In 1978, McQueen was sold to Manchester United along with compatriot Joe Jordan for a then massive £495,000 fee. He collected an FA Cup winner’s medal with the Old Trafford club in 1983. He had a spell in coaching and management, in charge of Airdrie and then as a coach at both St Mirren and Middlesbrough. He has also been a regular Sky Sports pundit. Now 60, McQueen has happily recovered from cancer of the larynx, with which he was diagnosed last year.
Raised in the Gorbals district of Glasgow, McLintock was playing for Shawfield Juniors when he was spotted by Leicester City and joined the Midlands club on his 17th birthday in 1957. A tenacious and intelligent centre half or midfielder, he made his first team breakthrough two years later and was part of the team still regarded by many Leicester fans as the finest in the club’s history. McLintock was part of two FA Cup final losing sides with the Foxes, in 1961 and 1963, during a spell when they were consistent contenders for major honours.

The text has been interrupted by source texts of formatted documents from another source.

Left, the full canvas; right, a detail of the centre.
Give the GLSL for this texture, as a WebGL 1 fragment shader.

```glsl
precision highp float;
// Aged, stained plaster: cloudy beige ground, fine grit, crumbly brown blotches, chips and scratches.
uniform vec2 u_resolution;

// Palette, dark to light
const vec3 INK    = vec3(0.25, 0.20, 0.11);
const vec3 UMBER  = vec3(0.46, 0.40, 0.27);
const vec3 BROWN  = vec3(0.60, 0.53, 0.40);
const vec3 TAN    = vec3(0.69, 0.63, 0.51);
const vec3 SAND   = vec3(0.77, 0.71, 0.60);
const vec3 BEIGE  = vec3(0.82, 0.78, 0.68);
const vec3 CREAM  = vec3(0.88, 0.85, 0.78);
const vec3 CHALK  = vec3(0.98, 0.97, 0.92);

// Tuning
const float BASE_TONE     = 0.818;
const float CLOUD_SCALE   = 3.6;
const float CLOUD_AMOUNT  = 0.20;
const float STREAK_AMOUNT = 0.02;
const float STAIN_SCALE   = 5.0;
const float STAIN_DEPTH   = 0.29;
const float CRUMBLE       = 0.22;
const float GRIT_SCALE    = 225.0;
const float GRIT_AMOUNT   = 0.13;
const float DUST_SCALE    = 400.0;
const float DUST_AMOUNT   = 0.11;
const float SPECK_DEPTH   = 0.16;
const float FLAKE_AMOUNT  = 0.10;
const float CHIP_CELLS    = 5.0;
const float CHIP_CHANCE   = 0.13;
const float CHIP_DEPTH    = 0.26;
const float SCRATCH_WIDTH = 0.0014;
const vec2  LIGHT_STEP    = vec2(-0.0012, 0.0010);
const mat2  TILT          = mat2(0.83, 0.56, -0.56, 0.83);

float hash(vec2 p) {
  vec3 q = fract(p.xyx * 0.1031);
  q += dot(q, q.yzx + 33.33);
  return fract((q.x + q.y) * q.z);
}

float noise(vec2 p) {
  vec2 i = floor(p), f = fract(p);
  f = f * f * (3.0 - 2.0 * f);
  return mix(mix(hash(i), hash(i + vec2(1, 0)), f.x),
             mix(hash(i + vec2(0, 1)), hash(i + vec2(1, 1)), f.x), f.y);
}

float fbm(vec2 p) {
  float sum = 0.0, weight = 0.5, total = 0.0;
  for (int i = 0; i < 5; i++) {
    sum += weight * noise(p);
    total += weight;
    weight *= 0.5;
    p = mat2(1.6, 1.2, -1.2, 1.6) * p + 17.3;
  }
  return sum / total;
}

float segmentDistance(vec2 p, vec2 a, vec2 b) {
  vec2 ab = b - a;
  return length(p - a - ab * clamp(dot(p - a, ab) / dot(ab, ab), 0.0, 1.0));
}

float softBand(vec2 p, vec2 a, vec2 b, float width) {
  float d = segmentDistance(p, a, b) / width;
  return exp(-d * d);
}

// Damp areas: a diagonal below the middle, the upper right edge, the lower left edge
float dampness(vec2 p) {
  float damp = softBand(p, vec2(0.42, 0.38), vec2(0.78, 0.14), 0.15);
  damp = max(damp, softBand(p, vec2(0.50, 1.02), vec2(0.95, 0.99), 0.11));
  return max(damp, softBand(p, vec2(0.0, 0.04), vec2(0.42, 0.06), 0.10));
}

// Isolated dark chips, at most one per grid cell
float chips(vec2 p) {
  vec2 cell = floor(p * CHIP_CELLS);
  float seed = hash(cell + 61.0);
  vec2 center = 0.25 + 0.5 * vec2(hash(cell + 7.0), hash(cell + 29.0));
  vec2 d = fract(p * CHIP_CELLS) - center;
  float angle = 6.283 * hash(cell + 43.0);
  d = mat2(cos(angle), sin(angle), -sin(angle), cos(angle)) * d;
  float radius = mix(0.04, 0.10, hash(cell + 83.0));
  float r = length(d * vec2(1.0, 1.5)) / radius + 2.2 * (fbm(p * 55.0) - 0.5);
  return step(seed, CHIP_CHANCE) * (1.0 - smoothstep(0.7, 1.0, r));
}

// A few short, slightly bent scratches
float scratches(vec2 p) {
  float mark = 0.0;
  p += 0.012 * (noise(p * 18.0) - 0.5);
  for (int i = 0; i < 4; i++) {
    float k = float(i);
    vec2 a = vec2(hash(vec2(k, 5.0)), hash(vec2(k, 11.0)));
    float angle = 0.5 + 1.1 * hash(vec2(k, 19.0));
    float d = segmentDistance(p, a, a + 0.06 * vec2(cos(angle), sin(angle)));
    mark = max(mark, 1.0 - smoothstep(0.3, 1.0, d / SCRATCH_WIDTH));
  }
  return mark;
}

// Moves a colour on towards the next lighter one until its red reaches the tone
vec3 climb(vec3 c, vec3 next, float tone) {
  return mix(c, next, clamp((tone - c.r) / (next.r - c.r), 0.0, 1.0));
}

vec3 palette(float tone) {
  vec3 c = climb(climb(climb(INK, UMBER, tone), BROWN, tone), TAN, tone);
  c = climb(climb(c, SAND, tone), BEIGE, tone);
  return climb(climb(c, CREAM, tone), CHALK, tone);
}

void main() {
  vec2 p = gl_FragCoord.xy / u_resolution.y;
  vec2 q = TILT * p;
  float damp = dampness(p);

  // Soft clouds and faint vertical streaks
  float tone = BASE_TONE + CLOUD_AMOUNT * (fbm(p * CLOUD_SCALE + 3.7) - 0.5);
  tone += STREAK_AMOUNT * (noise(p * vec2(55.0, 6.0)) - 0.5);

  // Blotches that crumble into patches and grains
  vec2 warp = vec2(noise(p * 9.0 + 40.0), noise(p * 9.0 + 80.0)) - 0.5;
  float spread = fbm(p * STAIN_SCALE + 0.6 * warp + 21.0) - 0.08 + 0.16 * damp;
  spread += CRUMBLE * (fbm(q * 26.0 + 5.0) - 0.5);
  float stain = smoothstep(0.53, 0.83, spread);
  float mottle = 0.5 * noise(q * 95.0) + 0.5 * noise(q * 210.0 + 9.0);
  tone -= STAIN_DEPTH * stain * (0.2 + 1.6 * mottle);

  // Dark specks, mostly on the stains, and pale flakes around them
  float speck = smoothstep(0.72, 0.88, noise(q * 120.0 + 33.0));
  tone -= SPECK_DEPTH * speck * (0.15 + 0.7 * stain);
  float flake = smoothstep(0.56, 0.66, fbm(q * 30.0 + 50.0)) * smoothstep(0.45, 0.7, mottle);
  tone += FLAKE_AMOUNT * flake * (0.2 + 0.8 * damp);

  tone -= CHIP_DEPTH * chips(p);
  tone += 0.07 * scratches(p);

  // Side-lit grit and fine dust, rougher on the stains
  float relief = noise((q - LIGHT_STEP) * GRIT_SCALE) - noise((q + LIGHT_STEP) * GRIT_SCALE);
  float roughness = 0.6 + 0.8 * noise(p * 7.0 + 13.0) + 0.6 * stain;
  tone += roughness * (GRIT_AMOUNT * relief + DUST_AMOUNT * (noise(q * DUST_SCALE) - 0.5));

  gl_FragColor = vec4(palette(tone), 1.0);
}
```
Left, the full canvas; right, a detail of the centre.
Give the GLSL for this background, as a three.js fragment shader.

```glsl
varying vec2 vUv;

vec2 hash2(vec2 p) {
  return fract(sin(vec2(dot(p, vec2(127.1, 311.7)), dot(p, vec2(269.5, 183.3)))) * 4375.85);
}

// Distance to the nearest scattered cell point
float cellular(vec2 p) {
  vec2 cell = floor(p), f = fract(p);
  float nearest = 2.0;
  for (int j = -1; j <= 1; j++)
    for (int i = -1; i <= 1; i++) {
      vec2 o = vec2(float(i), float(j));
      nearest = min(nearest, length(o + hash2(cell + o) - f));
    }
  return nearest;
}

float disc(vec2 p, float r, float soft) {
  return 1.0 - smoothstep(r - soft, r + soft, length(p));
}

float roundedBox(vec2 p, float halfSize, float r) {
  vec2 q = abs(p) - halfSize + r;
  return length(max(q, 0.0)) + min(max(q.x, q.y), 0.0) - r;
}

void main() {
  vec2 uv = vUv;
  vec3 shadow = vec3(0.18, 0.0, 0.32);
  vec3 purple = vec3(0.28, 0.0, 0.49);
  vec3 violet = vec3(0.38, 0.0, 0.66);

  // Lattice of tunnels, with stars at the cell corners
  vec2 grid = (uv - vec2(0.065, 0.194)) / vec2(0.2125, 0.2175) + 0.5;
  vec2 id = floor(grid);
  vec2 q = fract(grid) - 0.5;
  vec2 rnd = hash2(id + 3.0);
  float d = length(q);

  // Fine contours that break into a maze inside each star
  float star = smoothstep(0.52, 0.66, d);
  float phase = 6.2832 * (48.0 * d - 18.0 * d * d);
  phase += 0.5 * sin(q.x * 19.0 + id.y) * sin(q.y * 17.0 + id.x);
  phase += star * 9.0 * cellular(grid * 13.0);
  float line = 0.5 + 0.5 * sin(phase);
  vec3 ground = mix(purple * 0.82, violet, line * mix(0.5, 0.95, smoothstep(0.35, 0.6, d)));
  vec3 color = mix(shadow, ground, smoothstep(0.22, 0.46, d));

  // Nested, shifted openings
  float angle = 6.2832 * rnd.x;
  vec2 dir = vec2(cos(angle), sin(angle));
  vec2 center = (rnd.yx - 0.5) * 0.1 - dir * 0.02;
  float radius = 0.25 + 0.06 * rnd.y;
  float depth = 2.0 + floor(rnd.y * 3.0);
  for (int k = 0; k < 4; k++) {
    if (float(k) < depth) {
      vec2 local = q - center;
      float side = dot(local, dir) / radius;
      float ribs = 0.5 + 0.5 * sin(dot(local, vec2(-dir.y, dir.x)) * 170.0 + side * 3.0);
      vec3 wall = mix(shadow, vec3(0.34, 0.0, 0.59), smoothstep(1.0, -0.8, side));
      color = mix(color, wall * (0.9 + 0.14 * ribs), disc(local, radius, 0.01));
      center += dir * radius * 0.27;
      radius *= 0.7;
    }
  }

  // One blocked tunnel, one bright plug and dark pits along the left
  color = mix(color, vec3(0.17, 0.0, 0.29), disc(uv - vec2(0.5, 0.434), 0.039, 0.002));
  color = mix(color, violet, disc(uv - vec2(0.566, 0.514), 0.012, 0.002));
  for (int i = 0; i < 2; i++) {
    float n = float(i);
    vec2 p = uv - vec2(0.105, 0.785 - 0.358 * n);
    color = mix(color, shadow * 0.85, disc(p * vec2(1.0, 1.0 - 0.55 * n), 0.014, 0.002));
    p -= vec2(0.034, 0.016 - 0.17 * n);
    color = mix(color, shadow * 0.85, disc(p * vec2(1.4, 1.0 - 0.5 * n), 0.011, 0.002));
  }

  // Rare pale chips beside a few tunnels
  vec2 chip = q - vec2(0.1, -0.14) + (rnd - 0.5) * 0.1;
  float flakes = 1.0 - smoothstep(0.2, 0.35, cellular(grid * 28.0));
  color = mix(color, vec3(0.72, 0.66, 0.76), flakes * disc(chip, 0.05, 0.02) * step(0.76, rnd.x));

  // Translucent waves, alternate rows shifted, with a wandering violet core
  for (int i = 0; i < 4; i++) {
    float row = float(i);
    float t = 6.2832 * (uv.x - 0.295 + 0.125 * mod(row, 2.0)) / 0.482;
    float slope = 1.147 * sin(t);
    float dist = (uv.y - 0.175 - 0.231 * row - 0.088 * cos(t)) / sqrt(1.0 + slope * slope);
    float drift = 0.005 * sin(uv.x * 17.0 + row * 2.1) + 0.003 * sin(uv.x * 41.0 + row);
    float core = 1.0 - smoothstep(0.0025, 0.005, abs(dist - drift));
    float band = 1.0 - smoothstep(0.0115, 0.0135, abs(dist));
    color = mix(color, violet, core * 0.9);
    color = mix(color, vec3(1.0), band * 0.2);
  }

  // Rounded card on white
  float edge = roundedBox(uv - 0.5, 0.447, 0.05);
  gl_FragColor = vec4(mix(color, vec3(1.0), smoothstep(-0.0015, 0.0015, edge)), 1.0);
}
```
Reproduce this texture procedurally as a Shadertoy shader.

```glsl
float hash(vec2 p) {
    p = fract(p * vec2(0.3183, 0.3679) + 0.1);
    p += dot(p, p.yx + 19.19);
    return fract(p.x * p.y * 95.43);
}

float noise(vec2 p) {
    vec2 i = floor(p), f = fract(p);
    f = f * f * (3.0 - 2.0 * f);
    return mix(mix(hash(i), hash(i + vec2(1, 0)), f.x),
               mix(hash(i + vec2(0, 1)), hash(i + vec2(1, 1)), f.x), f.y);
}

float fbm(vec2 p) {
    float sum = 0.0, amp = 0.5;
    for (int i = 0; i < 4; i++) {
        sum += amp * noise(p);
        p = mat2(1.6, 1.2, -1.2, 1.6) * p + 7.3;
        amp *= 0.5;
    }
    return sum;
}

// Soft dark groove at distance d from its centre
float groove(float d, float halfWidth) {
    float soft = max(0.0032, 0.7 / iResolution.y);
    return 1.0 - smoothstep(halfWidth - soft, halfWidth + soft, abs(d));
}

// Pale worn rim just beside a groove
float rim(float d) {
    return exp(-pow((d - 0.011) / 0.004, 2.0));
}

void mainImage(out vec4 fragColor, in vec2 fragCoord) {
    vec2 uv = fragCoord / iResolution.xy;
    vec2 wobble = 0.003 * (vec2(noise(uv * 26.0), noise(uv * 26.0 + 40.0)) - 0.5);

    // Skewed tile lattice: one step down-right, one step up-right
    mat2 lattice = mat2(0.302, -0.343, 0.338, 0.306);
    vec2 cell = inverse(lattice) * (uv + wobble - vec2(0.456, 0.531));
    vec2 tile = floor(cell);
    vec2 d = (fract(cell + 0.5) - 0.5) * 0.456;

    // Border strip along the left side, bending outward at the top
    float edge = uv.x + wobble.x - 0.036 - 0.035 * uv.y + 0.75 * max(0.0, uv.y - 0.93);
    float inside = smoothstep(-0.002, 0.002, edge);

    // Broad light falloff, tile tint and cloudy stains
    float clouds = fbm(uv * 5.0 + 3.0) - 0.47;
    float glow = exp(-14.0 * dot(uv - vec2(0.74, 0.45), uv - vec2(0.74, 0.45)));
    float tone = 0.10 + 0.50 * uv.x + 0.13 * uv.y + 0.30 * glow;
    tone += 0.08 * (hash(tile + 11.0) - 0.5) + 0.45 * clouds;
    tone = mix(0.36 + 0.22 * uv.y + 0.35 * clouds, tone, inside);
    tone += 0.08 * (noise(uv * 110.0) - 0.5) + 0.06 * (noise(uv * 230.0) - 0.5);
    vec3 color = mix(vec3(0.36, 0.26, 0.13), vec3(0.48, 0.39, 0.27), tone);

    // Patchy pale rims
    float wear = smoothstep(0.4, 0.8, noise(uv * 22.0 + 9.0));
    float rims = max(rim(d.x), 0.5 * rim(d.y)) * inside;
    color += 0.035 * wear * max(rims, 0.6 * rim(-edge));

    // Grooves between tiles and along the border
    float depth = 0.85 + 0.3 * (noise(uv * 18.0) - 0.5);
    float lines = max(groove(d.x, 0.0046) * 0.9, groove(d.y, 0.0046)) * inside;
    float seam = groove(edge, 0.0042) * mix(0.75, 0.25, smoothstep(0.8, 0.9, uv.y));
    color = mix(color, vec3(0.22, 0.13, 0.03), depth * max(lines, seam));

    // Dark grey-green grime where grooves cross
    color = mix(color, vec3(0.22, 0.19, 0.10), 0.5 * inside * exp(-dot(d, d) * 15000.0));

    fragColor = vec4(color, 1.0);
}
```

In October 1964, he was sold to Arsenal for a then record fee of £80,000 and enjoyed a highly successful nine years at Highbury. As captain of Arsenal, he led them to a Fairs Cup final triumph over Anderlecht in 1970 and then to the League and FA Cup double the following year when he was named Footballer of the Year in England.
McLintock left Arsenal in 1973, making the short move to Queen’s Park Rangers where he narrowly missed out on another League title success in 1976, when they finished just a point behind champions Liverpool.
He was capped nine times by Scotland, captaining his country once. After retiring as a player in 1977, McLintock had spells as manager of Leicester City and Brentford before becoming a media pundit. Now 72, last night saw him complete a double honour after also being inducted into the English Football Hall of Fame three years ago.
The son of a sugar plantation owner, Watson was born in what was then known as British Guiana (now Guyana) in 1857. He was educated in London before moving to Scotland to study engineering at the University of Glasgow.
After playing for Maxwell FC and Parkgrove FC, Watson joined Queen’s Park in 1880 and helped the country’s then pre-eminent club add to their haul of Scottish Cup triumphs.
In March 1881, Watson was selected by Scotland and became the world’s first black international player. His debut was a triumph as he helped Scotland crush England 6-1 away from home. He was a member of the side which defeated Wales 5-1 the following week, before winning his third and final cap in 1882 when Scotland inflicted another beating on England, this time 5-1 at Hampden.
Watson moved to England, where he played for Swifts and Corinthians, before emigrating to Australia. He died there in 1902 at the age of 44.